  1. ^ May McKisack, The Fourteenth Century (Oxford History of England) 1959:40.
  2. ^ UK Consumer Price Index inflation figures are based on data from Gregory Clark (2016), "The Annual RPI and Average Earnings for Britain, 1209 to Present (New Series)", MeasuringWorth.com.
  3. ^ J.R. Maddicot, (1970). Thomas of Lancaster, 1307–1322. Oxford: Oxford University Press (1970:22f).
  4. ^ Michael Brown, Bannockburn: The Scottish War and the British Isles, 1307–1323. Edinburgh: Edinburgh University Press (2008:145f).
  5. ^ Maddicott 1970:193.
  6. ^ Brown 2008:159f.

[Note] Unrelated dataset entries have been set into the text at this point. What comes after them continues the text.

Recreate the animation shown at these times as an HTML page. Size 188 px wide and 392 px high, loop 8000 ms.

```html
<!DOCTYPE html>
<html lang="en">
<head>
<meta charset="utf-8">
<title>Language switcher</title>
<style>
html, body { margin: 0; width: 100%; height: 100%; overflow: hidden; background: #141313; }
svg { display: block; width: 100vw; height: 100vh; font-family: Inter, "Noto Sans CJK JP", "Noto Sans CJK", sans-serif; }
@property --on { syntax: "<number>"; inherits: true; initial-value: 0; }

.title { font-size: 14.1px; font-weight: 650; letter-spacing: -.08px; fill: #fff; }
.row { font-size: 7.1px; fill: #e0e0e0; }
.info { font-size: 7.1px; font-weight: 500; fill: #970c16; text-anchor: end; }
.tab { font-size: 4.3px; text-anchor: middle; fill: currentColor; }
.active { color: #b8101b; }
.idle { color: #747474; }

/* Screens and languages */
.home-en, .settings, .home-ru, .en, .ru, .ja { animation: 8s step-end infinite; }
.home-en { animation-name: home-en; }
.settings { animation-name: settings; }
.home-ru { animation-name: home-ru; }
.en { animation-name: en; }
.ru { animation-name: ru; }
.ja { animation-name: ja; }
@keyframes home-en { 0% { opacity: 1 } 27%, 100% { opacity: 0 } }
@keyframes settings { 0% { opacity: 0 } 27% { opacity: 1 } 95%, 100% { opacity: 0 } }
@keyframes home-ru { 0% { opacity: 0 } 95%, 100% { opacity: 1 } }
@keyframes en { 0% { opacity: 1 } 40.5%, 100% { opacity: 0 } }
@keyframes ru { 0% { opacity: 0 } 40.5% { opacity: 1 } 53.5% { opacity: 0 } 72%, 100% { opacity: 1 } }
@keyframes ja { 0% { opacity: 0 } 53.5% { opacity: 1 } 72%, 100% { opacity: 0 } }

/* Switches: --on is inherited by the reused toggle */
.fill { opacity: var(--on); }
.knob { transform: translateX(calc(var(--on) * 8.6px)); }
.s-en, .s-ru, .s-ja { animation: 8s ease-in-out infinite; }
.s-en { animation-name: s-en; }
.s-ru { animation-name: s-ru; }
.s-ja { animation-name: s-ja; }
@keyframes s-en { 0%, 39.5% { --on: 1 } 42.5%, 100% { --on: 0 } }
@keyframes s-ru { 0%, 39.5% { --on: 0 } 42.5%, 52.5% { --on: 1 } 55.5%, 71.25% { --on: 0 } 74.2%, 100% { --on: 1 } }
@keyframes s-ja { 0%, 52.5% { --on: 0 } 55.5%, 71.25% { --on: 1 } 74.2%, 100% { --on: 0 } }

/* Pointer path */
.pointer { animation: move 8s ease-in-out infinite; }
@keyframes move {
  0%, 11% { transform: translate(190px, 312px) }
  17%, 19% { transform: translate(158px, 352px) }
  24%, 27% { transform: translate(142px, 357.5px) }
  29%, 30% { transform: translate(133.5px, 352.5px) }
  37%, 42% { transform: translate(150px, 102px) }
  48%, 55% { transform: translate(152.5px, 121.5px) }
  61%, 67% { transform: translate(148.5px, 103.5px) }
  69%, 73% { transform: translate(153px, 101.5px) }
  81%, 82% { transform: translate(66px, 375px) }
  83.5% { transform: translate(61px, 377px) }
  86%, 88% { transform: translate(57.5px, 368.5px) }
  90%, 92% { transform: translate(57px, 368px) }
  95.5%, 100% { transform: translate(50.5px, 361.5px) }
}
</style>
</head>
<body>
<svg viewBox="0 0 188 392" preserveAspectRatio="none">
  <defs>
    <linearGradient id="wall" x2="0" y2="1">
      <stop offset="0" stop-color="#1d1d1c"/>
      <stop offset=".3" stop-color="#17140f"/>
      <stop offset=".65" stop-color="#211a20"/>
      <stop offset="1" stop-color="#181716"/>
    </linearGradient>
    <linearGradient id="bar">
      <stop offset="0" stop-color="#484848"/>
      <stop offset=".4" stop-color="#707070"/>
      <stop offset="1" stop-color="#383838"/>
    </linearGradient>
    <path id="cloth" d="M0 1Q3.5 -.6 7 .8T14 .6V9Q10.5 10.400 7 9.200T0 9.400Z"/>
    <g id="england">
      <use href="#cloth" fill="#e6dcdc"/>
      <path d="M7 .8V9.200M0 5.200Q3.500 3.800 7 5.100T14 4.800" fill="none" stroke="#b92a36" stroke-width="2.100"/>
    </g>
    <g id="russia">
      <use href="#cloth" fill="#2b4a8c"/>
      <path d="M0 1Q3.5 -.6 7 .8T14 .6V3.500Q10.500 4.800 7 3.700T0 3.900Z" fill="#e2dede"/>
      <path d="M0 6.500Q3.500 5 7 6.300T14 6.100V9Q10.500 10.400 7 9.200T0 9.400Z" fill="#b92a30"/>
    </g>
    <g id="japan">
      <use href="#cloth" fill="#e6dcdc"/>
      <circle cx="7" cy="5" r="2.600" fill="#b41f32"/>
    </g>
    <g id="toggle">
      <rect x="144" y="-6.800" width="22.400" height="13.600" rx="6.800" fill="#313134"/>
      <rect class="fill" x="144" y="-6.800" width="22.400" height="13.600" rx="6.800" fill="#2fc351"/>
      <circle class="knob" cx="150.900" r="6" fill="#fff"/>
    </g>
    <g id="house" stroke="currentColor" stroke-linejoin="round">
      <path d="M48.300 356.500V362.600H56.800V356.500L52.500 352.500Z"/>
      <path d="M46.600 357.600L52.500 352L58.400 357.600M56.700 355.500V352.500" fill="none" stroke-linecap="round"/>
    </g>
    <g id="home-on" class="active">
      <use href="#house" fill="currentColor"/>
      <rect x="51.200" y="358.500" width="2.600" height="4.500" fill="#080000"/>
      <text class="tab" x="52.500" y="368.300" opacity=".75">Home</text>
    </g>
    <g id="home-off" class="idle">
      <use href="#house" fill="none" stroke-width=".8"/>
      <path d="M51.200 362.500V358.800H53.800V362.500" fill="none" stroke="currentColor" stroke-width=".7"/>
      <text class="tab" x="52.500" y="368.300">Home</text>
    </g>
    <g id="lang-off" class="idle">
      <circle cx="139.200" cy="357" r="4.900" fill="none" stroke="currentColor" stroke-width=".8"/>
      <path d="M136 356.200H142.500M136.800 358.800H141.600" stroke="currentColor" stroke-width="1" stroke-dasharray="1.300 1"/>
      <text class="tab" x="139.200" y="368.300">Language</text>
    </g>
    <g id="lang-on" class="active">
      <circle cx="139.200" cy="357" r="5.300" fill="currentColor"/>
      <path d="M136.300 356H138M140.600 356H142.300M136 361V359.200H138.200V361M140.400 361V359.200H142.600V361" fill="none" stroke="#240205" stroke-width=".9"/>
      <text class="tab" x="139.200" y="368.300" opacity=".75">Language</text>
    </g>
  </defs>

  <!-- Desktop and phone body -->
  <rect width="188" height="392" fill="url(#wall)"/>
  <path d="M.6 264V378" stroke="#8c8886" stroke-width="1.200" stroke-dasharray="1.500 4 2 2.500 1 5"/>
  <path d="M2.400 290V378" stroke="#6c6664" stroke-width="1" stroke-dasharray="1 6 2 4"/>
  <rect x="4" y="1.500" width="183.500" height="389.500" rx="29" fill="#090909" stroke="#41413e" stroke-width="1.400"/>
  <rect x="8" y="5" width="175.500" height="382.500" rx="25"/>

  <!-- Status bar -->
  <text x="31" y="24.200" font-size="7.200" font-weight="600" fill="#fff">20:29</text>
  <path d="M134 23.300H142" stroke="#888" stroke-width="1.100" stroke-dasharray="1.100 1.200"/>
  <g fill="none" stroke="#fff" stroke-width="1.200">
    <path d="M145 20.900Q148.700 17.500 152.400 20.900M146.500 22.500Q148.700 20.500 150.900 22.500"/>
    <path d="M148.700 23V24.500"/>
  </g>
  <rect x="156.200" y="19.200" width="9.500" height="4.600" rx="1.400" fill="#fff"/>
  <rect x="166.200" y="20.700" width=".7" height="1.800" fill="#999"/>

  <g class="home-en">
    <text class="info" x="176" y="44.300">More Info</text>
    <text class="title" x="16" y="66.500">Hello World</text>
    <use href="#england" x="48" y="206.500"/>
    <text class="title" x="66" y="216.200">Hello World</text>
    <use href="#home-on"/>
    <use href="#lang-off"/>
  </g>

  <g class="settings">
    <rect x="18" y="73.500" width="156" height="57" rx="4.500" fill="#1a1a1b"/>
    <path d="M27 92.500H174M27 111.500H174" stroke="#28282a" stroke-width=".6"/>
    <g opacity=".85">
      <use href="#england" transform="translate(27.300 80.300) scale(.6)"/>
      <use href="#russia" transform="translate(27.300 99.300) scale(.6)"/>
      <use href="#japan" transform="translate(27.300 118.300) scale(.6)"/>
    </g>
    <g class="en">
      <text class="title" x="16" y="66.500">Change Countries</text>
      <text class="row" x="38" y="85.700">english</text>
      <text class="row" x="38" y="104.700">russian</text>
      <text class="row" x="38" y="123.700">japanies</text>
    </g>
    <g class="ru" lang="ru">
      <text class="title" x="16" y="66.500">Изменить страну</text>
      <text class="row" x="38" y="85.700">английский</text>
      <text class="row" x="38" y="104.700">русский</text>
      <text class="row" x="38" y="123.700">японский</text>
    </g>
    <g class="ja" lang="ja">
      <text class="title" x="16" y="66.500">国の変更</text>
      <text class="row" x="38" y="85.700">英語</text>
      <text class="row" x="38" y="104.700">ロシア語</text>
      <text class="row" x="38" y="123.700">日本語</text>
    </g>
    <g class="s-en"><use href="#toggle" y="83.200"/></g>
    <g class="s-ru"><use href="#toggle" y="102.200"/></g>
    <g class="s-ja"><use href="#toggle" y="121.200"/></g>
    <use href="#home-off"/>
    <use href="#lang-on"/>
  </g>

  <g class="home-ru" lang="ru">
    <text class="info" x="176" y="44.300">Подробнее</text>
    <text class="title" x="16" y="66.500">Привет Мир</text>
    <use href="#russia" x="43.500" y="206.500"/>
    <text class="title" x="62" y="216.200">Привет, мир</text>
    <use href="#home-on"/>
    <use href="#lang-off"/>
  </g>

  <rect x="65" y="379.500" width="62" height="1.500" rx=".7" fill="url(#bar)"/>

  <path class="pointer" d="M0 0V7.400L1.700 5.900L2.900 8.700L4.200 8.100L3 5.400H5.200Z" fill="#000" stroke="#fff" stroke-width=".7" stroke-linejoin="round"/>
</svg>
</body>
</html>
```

  7. ^ Gerald of Wales, The Journey through Wales, trans. Lewis Thorpe (Penguin Classics, 1978), p. 142.
  8. ^  Stephen, Leslie, ed. (1887). "Clare, Richard de (1222-1262)". Dictionary of National Biography. 10. London: Smith, Elder & Co. p. 393. 
  9. ^ For example, Michael Altschul, ‘Clare, Richard de, sixth earl of Gloucester and fifth earl of Hertford (1222–1262)’, Oxford Dictionary of National Biography, Oxford University Press, Sept 2004; online edn, Jan 2008 [1], accessed 23 Oct 2009.
  10. ^ Arthur Charles Fox-Davies, A Complete Guide to Heraldry, Reissued by READ Books, 2008 ISBN 978-1-4437-5719-5
  11. ^ Charles Henry Browning, The Magna Carta Barons and Their American Descendants, Philadelphia, 1898
  12. ^ ThePeerage.com
  13. ^ Dutton, Roy Forgotten Heroes: The Charge of the Light Brigade p 98